Not in the mood to pack your own lunch for that afternoon romp in Manito Park? Why not let the friendly staff at the Park Bench do it for you? The Park Bench is located in that low-slung, red-trimmed basalt structure just off the road that links Manito's duck pond to the rose gardens. It's only open during the summer -- roughly Memorial Day to Labor Day -- and isn't really the place that immediately springs to mind whenever lunch plans are drawn up. Not even the girl working the window knew of its existence -- until she got hired. Yet by the size of the crowd parked at numerous tables and benches around the joint on the day of our visit, you could safely assume that there are many -- from this South Side neighborhood and elsewhere -- who regularly take full advantage of the caf & eacute;'s serene location and wholesome food choices.
The Park Bench has this location, location, location thing nailed. The outdoor seating is plentiful and set along a beautiful stretch of the park. In the shade provided by a stand of stately horse chestnuts, you can quite easily escape not only the bustle of your harried existence but the murderous heat rays of sun as well. (Just ask the "Silhouette Man," who seems to be a regular fixture up here.) For al fresco dining in Spokane, it doesn't get much better than this.
The menu does a good job of covering the basics. The obligatory sandwiches (smoked turkey, roast beef and ham with pickle spear and chips: $5.75, whole; $4.35, half) are the kind you'd make for yourself. They're augmented by a quad of salads ($5.85-$6.35) and a soup of the day (for $3), each served with Bohemian rye bread and butter. But there are specialty sandwiches, too (at $6 and $4.85), like the Greenhouse, a veggie, with cheddar, sunflower seeds, tomato, sprouts, lettuce, cucumber, red onion, grated carrots and creamy horseradish on rye, and the Brady's Gourmet with roast beef, tomato, cucumber, lettuce, cream cheese, and horseradish. And for those with more proletarian tastes, there are the "Dogs in the Park" -- yes, hot dogs -- including a simple dog on a bun ($2) and the "puppy bag" ($2.75) which consists of a dog, a bag o' chips and a Tootsie Pop. While there are several soup and sandwich deals (soup + whole specialty sandwich, for instance, is just $7) there was no salad and sandwich deal, which we considered a strange omission, especially for a summertime lunch spot.
After ordering, our small group settled around a shady table and sipped iced teas. Service was quick, and our lunches were uniformly well made with fresh ingredients. They were nicely presented and tasty if not overly remarkable. The sandwiches came perched upon red and white checked paper in wicker baskets with a bag of Lay's potato chips and the promised pickle spear (the cold, crisp and sassy deli kind). Cara's Curried Egg Salad sandwich (all of our sandwiches were $6 each for a whole) had minced egg with olives and a hint of curry on lettuce and rye bread. The mixture's curry flavor was very light and not overpowering. There were also large olives tucked inside and the thick, soft dark rye to enjoy.

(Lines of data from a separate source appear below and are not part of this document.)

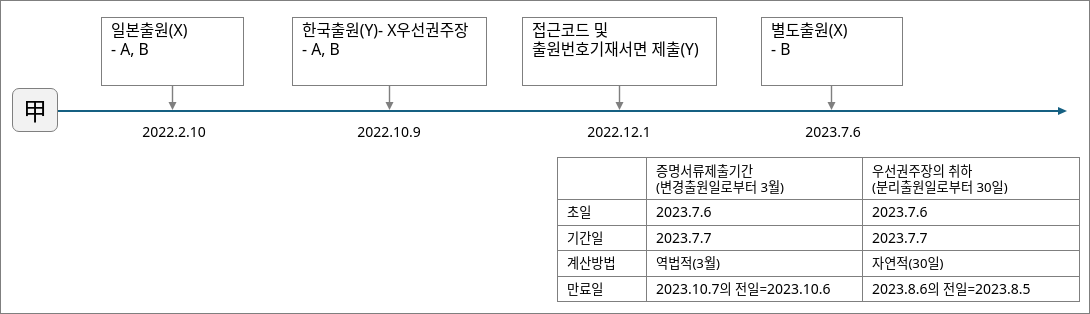
<!DOCTYPE html>
<html lang="ko">
<head>
<meta charset="utf-8">
<title>출원 일정</title>
<style>
:root {
  --paper: #ffffff;
  --ink: #000000;
  --rule: #7f7f7f;
  --axis: #156082;
  --badge: #f2f2f2;
}
* { box-sizing: border-box; margin: 0; padding: 0; }
html, body { width: 1090px; height: 314px; overflow: hidden; background: var(--paper); }
body { font-family: "Noto Sans", "Noto Sans CJK KR", sans-serif; color: var(--ink); }
.sheet { position: relative; width: 1090px; height: 314px; border: 1px solid var(--rule); }
.sheet > * { position: absolute; }
.axis { left: -1px; top: -1px; }
.party {
  left: 11px; top: 87px; width: 46px; height: 44px;
  display: flex; align-items: center; justify-content: center;
  border: 1px solid var(--rule); border-radius: 7px; background: var(--badge);
  font: 24px/36px "Noto Sans CJK KR", sans-serif;
}
.event {
  top: 16px; height: 69px; padding: 3px 9px;
  border: 1.3px solid var(--rule); background: var(--paper);
  font-size: 15.7px; line-height: 19px; white-space: nowrap;
}
.filing-japan { left: 100px; width: 143px; }
.filing-korea { left: 291px; width: 195px; }
.access-code { left: 521px; width: 195px; }
.filing-separate { left: 760px; width: 142px; }
.date { top: 121px; width: 100px; text-align: center; line-height: 20px; }
time { font-size: 14px; }
.deadlines {
  left: 556px; top: 156px; width: 523px;
  border-collapse: collapse; table-layout: fixed;
  font-size: 13.2px; line-height: 16px; white-space: nowrap;
}
.deadlines th, .deadlines td {
  height: 25.6px; padding: 0 9px; border: 1px solid var(--rule);
  font-weight: 400; text-align: left; vertical-align: middle;
}
.deadlines thead th, .deadlines thead td { height: 42px; }
.col-label { width: 89px; }
.col-proof { width: 216px; }
.col-withdrawal { width: 217px; }
</style>
</head>
<body>
<main class="sheet">
  <svg class="axis" width="1090" height="150" viewBox="0 0 1090 150" aria-hidden="true">
    <defs>
      <g id="pointer" fill="#7f7f7f">
        <rect x="-0.7" y="0" width="1.4" height="18"/>
        <polygon points="-4,16 4,16 0,24"/>
      </g>
    </defs>
    <rect x="57" y="110" width="1003" height="2" fill="#156082"/>
    <polygon points="1058,107 1067,111 1058,115" fill="#156082"/>
    <use href="#pointer" x="172.5" y="86"/>
    <use href="#pointer" x="389.5" y="86"/>
    <use href="#pointer" x="619.5" y="86"/>
    <use href="#pointer" x="831.5" y="86"/>
  </svg>

  <div class="party">甲</div>

  <div class="event filing-japan"><p>일본출원(X)</p><p>- A, B</p></div>
  <div class="event filing-korea"><p>한국출원(Y)- X우선권주장</p><p>- A, B</p></div>
  <div class="event access-code"><p>접근코드 및</p><p>출원번호기재서면 제출(Y)</p></div>
  <div class="event filing-separate"><p>별도출원(X)</p><p>- B</p></div>

  <time class="date" style="left:123px">2022.2.10</time>
  <time class="date" style="left:338px">2022.10.9</time>
  <time class="date" style="left:568px">2022.12.1</time>
  <time class="date" style="left:782px">2023.7.6</time>

  <table class="deadlines">
    <colgroup><col class="col-label"><col class="col-proof"><col class="col-withdrawal"></colgroup>
    <thead>
      <tr>
        <td></td>
        <th>증명서류제출기간<br>(변경출원일로부터 3월)</th>
        <th>우선권주장의 취하<br>(분리출원일로부터 30일)</th>
      </tr>
    </thead>
    <tbody>
      <tr><th>초일</th><td><time>2023.7.6</time></td><td><time>2023.7.6</time></td></tr>
      <tr><th>기간일</th><td><time>2023.7.7</time></td><td><time>2023.7.7</time></td></tr>
      <tr><th>계산방법</th><td>역법적(3월)</td><td>자연적(30일)</td></tr>
      <tr>
        <th>만료일</th>
        <td><time>2023.10.7</time>의 전일=<time>2023.10.6</time></td>
        <td><time>2023.8.6</time>의 전일=<time>2023.8.5</time></td>
      </tr>
    </tbody>
  </table>
</main>
</body>
</html>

Not a risky sandwich (as some might expect it to be) but instead quite pleasant. The Tropical that Leah ordered -- with ham, smoked turkey, Swiss, pineapple and lettuce on wheat bread -- was decent though rather pedestrian, with Swiss cheese that was a bit too chewy. She thought it would have been much better grilled.
Mirth ensued when she opened her Lay's chip bag -- and discovered no chips inside the bag.

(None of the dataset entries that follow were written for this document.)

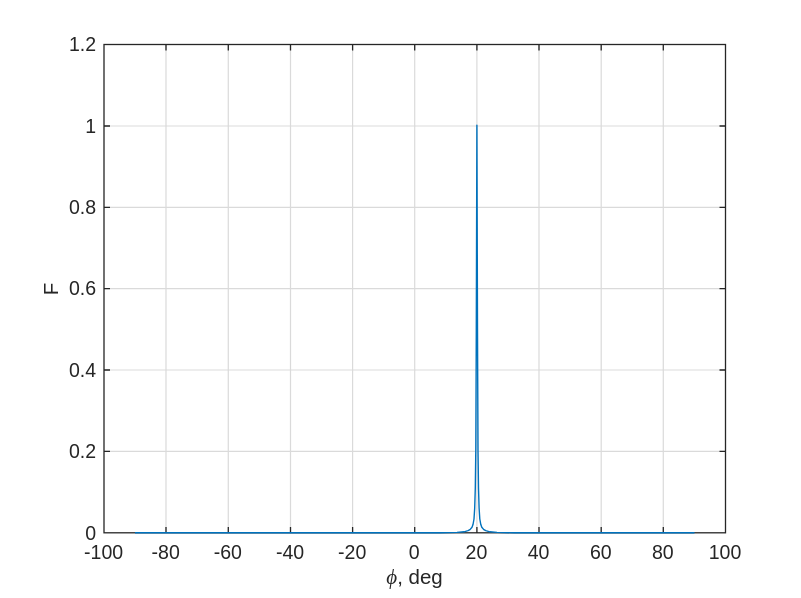
<!DOCTYPE html>
<html lang="en">
<head>
<meta charset="utf-8">
<title>F over angle, deg</title>
<style>
:root {
  --paper: #ffffff;
  --ink: #262626;
  --grid: #262626;
  --curve: #0072bd;
}
* { box-sizing: border-box; margin: 0; padding: 0; }
html, body { width: 801px; height: 598px; overflow: hidden; background: var(--paper); }
.chart {
  position: relative;
  width: 801px;
  height: 598px;
  overflow: hidden;
  background: var(--paper);
  color: var(--ink);
  font: 19.5px/24px "Liberation Sans", Arial, sans-serif;
}
.plot { position: absolute; inset: 0; display: block; }
.grid { stroke: var(--grid); stroke-opacity: .17; stroke-width: 1.2; }
.axes { fill: none; stroke: var(--ink); stroke-width: 1.3; }
.curve { fill: none; stroke: var(--curve); stroke-width: 1.4; stroke-linejoin: round; }
.x-ticks, .y-ticks { position: absolute; list-style: none; display: grid; }
.x-ticks {
  left: 72.5px; top: 540px; width: 683.6px;
  grid-template-columns: repeat(11, 1fr);
  text-align: center;
}
.y-ticks {
  left: 40px; top: 3.5px; width: 56px; height: 569.8px;
  grid-template-rows: repeat(7, 1fr);
  align-items: center;
  text-align: right;
}
.x-title, .y-title { position: absolute; font-size: 20.5px; white-space: nowrap; }
.x-title { left: 104px; top: 565px; width: 621px; text-align: center; }
.x-title i { font-family: "Liberation Serif", "DejaVu Serif", serif; font-size: 21px; }
.y-title {
  left: 39px; top: 277px; width: 24px; height: 24px;
  text-align: center;
  transform: rotate(-90deg);
}
</style>
</head>
<body>
<main class="chart">
  <svg class="plot" width="801" height="598" viewBox="0 0 801 598" role="img" aria-label="Line chart with a single narrow peak of 1 at 20 degrees">
    <path class="grid" d="M166 44.5V533M228.3 44.5V533M290.5 44.5V533M352.6 44.5V533M414.7 44.5V533M476.9 44.5V533M539 44.5V533M601.2 44.5V533M663.3 44.5V533M104 126H725.5M104 207.3H725.5M104 288.7H725.5M104 370H725.5M104 451.4H725.5"/>
    <g class="axes">
      <rect x="104" y="44.5" width="621.5" height="488.3"/>
      <path d="M166 533v-6M228.3 533v-6M290.5 533v-6M352.6 533v-6M414.7 533v-6M476.9 533v-6M539 533v-6M601.2 533v-6M663.3 533v-6"/>
      <path d="M166 44.5v6M228.3 44.5v6M290.5 44.5v6M352.6 44.5v6M414.7 44.5v6M476.9 44.5v6M539 44.5v6M601.2 44.5v6M663.3 44.5v6"/>
      <path d="M104 126h6M104 207.3h6M104 288.7h6M104 370h6M104 451.4h6M725.5 126h-6M725.5 207.3h-6M725.5 288.7h-6M725.5 370h-6M725.5 451.4h-6"/>
    </g>
    <path class="curve" d="M135 532.8H440L457 532.4L464 531.8L468 530.7L470 529.6L472 527.2L473 524.6L474 519L474.7 508L475.3 488L475.8 450L476.3 330L476.9 125.3L477.5 330L478 450L478.5 488L479.1 508L479.8 519L480.8 524.6L481.8 527.2L483.8 529.6L485.8 530.7L489.8 531.8L497 532.4L514 532.8H694.5"/>
  </svg>
  <ol class="y-ticks">
    <li>1.2</li><li>1</li><li>0.8</li><li>0.6</li><li>0.4</li><li>0.2</li><li>0</li>
  </ol>
  <ol class="x-ticks">
    <li>-100</li><li>-80</li><li>-60</li><li>-40</li><li>-20</li><li>0</li><li>20</li><li>40</li><li>60</li><li>80</li><li>100</li>
  </ol>
  <p class="y-title">F</p>
  <p class="x-title"><i>ϕ</i>, deg</p>
</main>
</body>
</html>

We laughed. "Yeah, they never give you very many."
"No, really," she insisted. "There are no chips in this bag."
We all looked and, to our astonishment, discovered she was absolutely right. Her Lay's bag was utterly chip-less. Fortunately, the equally flabbergasted staff kindly provided her with an appropriately chip-full replacement.
My almond albacore tuna salad contained not only the title ingredients but also water chestnuts, celery, lettuce and tomato between thick slices of wheat bread. It was a treat -- the way fresh, cool tuna salad always is on a sweltering day -- but I think I was looking for a little more crunch in the mixture. Again, a good sandwich, but nothing mind-blowing. One nice break from the basics was the Oriental sesame chicken salad (chicken, almonds, and crunchy noodles on a bed of crisp greens with a light, gingery dressing), which was delicate but flavorful and even zingy -- the perfect hot weather nosh.
The Park Bench's primo setting among the trees provided us with the perfect atmosphere for a welcome summer respite -- in glorious, naturally air-conditioned comfort.